The following is from the Jan. 30 Laguna Beach City Council meeting.
Approved without comment:
Pulled for discussion:
COMMUNITY/SENIOR CENTER PROGRAM MANAGER, 4-0
The council authorized City Manager Ken Frank to contract with Griffin Structures Inc. to be “program manager at risk” for the centers project. The company will take the risk of cost overruns on the project, with any savings from the maximum price guarantee to be returned to the city. All work is competitively bid and constructed, in accordance with the California Public Contracting Code. The city has full audit rights. Councilwoman Cheryl Kinsman recused herself because state law prohibits an elected official from voting on a project within 500 feet of property they own if the project has a financial effect on the official.
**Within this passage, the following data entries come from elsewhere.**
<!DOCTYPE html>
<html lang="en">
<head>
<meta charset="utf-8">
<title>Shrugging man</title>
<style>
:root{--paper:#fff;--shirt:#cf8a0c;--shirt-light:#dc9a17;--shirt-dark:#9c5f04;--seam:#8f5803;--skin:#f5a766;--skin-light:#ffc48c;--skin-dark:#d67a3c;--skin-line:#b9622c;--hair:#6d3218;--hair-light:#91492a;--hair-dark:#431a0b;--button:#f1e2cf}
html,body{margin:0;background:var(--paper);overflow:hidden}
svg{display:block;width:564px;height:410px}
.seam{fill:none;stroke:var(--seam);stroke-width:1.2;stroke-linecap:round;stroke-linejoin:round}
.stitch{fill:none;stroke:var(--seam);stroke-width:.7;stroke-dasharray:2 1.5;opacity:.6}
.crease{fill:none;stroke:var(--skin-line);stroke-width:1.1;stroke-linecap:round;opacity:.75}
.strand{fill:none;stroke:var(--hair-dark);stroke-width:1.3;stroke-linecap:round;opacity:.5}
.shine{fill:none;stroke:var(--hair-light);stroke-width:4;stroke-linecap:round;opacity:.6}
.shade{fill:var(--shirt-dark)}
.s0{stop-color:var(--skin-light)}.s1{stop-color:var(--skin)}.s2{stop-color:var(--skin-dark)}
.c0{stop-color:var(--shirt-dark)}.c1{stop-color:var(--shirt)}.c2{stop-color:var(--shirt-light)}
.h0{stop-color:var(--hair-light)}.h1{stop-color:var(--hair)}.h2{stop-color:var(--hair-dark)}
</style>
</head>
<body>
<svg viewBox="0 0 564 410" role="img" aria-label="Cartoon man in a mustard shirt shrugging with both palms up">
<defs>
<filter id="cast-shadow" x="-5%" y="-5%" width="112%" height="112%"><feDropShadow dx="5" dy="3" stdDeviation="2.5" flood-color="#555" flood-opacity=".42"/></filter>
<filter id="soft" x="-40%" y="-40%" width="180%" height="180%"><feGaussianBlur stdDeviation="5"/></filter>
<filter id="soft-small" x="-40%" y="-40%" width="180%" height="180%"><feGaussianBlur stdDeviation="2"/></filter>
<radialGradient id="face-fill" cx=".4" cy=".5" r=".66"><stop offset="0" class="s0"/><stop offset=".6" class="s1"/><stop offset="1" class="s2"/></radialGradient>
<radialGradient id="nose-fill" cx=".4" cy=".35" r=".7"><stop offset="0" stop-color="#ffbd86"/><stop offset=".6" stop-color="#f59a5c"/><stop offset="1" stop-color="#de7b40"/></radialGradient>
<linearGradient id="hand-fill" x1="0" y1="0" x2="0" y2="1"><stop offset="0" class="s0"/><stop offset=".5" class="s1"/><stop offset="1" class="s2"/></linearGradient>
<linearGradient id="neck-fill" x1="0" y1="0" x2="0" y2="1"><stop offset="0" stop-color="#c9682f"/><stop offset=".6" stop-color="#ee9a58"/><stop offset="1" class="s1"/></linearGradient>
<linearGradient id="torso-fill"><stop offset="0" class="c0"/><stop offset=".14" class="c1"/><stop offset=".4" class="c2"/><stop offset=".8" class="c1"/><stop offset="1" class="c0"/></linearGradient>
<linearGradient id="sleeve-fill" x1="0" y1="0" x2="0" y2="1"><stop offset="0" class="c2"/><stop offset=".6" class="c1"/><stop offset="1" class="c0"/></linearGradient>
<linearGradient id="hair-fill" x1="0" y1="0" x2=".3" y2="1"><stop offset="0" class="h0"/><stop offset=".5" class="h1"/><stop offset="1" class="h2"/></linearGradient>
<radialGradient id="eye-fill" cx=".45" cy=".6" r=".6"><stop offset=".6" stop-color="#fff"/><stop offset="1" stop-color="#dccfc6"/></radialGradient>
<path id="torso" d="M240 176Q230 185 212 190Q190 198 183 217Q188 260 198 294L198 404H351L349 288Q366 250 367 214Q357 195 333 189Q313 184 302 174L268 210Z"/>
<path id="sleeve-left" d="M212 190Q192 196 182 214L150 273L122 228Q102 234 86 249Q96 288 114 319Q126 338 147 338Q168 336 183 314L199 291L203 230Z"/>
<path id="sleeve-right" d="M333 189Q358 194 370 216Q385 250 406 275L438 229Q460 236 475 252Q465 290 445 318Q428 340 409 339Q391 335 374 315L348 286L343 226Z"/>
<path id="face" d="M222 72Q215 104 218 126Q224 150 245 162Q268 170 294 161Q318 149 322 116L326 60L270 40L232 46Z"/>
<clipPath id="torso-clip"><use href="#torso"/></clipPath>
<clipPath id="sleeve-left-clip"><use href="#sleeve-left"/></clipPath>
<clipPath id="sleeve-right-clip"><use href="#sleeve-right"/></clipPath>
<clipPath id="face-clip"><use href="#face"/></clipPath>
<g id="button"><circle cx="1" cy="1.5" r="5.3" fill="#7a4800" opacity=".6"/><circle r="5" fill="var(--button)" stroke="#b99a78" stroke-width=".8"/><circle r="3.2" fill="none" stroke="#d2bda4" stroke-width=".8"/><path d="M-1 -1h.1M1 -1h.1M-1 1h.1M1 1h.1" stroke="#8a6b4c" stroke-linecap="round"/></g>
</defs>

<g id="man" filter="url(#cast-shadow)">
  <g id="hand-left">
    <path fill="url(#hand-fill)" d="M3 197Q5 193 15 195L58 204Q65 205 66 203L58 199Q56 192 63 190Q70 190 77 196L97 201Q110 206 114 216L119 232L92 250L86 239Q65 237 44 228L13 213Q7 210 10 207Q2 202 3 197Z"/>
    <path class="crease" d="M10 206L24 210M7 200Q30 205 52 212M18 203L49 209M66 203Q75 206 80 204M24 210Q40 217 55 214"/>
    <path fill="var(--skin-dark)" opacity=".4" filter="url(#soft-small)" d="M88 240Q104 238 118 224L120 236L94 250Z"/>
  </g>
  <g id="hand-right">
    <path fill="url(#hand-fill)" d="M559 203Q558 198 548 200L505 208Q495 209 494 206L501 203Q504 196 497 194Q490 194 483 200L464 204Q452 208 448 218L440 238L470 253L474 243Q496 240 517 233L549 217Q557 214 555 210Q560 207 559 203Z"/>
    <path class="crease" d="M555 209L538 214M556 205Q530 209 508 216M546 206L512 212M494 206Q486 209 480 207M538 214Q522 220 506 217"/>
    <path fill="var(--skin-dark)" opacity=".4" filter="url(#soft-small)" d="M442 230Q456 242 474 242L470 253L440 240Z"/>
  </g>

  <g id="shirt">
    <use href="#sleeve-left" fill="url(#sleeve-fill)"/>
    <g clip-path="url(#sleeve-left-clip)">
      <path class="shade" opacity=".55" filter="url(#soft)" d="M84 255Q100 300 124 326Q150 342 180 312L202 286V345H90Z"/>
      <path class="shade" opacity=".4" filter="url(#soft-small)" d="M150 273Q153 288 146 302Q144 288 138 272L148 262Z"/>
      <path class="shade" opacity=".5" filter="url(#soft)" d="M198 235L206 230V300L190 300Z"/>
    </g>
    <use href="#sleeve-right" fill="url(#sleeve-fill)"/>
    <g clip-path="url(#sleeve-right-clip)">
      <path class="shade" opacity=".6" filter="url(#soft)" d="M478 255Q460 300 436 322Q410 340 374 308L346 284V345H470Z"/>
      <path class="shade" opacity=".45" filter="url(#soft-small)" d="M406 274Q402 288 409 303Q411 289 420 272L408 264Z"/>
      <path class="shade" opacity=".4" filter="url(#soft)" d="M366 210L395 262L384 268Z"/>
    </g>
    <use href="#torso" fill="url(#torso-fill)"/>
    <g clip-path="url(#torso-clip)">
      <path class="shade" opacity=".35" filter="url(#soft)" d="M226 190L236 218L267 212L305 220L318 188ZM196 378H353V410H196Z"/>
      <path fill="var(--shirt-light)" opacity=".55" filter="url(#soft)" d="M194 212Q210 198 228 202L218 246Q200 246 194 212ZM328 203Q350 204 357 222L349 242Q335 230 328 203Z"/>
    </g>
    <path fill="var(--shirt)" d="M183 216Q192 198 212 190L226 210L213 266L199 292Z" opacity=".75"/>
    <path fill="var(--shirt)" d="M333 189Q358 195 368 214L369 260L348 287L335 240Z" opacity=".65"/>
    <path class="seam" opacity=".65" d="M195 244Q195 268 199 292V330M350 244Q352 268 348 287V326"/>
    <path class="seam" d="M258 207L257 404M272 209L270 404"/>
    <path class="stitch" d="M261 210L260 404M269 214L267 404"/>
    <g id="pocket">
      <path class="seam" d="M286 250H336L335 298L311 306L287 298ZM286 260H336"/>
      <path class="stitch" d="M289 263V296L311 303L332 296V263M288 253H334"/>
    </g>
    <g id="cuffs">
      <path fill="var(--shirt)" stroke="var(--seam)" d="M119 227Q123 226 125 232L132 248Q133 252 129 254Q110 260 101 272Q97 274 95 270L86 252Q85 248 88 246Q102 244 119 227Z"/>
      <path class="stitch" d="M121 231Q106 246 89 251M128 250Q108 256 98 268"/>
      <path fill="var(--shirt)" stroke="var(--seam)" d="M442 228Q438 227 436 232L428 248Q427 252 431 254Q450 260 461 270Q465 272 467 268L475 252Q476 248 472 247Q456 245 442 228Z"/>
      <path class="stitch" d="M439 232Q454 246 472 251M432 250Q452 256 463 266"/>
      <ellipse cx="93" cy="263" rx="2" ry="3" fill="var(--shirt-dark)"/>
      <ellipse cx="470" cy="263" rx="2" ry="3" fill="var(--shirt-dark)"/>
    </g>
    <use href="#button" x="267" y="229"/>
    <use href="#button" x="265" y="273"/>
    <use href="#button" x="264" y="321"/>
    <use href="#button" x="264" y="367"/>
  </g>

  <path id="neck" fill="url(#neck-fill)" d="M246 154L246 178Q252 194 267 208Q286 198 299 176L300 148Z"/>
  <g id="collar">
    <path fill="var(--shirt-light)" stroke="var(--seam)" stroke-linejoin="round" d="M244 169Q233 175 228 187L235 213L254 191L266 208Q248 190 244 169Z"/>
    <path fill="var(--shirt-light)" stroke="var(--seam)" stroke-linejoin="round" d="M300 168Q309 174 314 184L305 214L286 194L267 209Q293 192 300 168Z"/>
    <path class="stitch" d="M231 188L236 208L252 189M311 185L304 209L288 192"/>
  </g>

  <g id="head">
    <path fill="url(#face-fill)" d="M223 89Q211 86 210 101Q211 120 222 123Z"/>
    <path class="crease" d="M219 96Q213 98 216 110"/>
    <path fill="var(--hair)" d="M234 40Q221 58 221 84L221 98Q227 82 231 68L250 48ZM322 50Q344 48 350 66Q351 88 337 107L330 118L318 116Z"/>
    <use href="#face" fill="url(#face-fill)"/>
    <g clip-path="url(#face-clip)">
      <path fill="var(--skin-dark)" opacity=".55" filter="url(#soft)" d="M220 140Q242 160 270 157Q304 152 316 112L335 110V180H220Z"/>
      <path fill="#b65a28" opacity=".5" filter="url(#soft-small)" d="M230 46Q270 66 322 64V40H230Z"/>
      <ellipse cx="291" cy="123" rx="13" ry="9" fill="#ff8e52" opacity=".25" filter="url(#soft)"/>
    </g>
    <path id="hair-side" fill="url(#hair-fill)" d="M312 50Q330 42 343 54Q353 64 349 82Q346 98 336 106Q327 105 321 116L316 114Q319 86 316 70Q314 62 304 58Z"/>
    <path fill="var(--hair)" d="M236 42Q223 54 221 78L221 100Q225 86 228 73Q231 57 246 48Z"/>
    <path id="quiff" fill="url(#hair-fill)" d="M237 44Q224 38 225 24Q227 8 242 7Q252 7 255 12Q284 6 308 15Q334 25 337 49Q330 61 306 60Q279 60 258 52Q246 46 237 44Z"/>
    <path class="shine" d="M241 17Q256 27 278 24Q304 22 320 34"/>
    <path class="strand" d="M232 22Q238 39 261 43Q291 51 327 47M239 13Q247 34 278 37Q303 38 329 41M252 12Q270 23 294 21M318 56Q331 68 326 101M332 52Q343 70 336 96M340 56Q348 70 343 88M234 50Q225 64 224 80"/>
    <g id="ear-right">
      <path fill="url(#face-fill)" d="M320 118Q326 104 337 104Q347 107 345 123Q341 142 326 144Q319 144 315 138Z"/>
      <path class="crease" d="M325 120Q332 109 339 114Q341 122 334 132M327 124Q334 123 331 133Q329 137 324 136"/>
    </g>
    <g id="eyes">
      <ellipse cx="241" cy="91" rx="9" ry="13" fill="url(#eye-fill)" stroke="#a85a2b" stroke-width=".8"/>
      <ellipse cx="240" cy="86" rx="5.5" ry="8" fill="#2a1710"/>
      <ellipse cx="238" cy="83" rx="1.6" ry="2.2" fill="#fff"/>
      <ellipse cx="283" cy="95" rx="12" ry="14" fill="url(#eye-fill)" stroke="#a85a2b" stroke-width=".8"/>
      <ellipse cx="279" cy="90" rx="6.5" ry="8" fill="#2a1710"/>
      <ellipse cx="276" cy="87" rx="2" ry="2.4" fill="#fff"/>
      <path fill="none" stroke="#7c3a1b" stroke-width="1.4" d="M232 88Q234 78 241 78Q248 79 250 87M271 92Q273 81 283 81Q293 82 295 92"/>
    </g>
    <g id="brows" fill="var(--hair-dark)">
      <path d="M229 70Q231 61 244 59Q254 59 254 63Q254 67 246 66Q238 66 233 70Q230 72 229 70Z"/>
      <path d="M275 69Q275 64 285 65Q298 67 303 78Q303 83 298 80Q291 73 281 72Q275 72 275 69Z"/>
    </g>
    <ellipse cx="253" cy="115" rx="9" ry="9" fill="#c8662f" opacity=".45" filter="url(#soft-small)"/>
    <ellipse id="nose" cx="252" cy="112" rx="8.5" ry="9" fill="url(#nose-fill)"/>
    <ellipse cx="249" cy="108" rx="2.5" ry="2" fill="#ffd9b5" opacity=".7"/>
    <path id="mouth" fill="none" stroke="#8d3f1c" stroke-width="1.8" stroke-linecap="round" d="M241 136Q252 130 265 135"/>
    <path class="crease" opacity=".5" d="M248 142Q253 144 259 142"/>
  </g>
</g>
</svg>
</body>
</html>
THIRD STREET COTTAGES, 3-2
The council voted, 3-2 — Egly and Iseman opposed — to continue the disposition of the cottages to the Feb. 6 meeting. Councilman Kelly Boyd said he is having second thoughts about moving the cottages and wants more information about offers.
A special appeal hearing on the Temporary Use Permit for the removal of four of the cottages to Big Bend was set for Feb. 20, six days after the Planning Commission is expected to make its recommendations on the permit, meaning the council will not have to wait the usual 14-day appeal period before making its decision — assuming the commission completes its review on the 14th. Both the commission and council hearings would be canceled if the council decided on Feb. 6 not to move the cottages.
“I think most of the people who want the cottages saved, want them saved where they are,” Kinsman said.
CONSTRUCTION/DEMOLITION WASTE, 5-0
A proposed amendment to the Municipal Code relating to the disposal of construction and demolition waste would almost certainly put the city over the state-mandated landfill diversion requirement.
The city is now at 49% , just 1% shy of the state goal. City staff recommended that any construction, demolitions or renovation project within the city that requires a building or public works permit and meets specified criteria for reuse must recycle or divert a minimum of 50% of the debris as measured in tonnage.
The council voted unanimously to pass the proposed ordinance to a second reading, by which time staff is expected to come up with an annual, rather than per project, plan so that small haulers would not be penalized.
NYES STREET SIDEWALK PROJECT TABLED, 5-0
The council delayed to an unspecified date a decision on the proposed cancellation of a sidewalk project on the inland side of Coast Highway from Nyes Place to M-Street (Ruby’s Diner) due to geotechnical and right-of-way issues.
City Manager Frank said he was not ready to give up on the project, which has been awarded a $528,600 grant.
BREATH OF FRESH AIR, 5-0
The council approved a proposal to open discussions with Eco Oxygen Technologies LLC to be the city’s sole source for additional odor control equipment for the sewer system. The company is the developer of Super Oxygenation, which was installed at the Bluebird lift station and virtually eliminated the revolting odors that used to emanate from the lift, according to David Sizzler, director of water quality.
The cost for future installations will be added to a future budget.
NO SALE, 5-0
An amendment to the Municipal Code is expected to strengthen and make more defensible the city’s ban on the sale of services or products in City Parks, while protecting the public’s constitutional rights.
The proposed amendment was passed to a second reading.
SIGN HERE, 4-1
The council directed the Planning Commission to consider an amendment to the city’s sign ordinance that would regulate all signs visible from a public street or sidewalk. Councilman Boyd voted no.
CHURCH PARKING, 5-0
The Planning Commission will be asked for recommendations about additional parking requirements for church ancillary uses. Currently the code only requires additional parking if a church sanctuary size is increased, although ancillary uses may increase overall church use.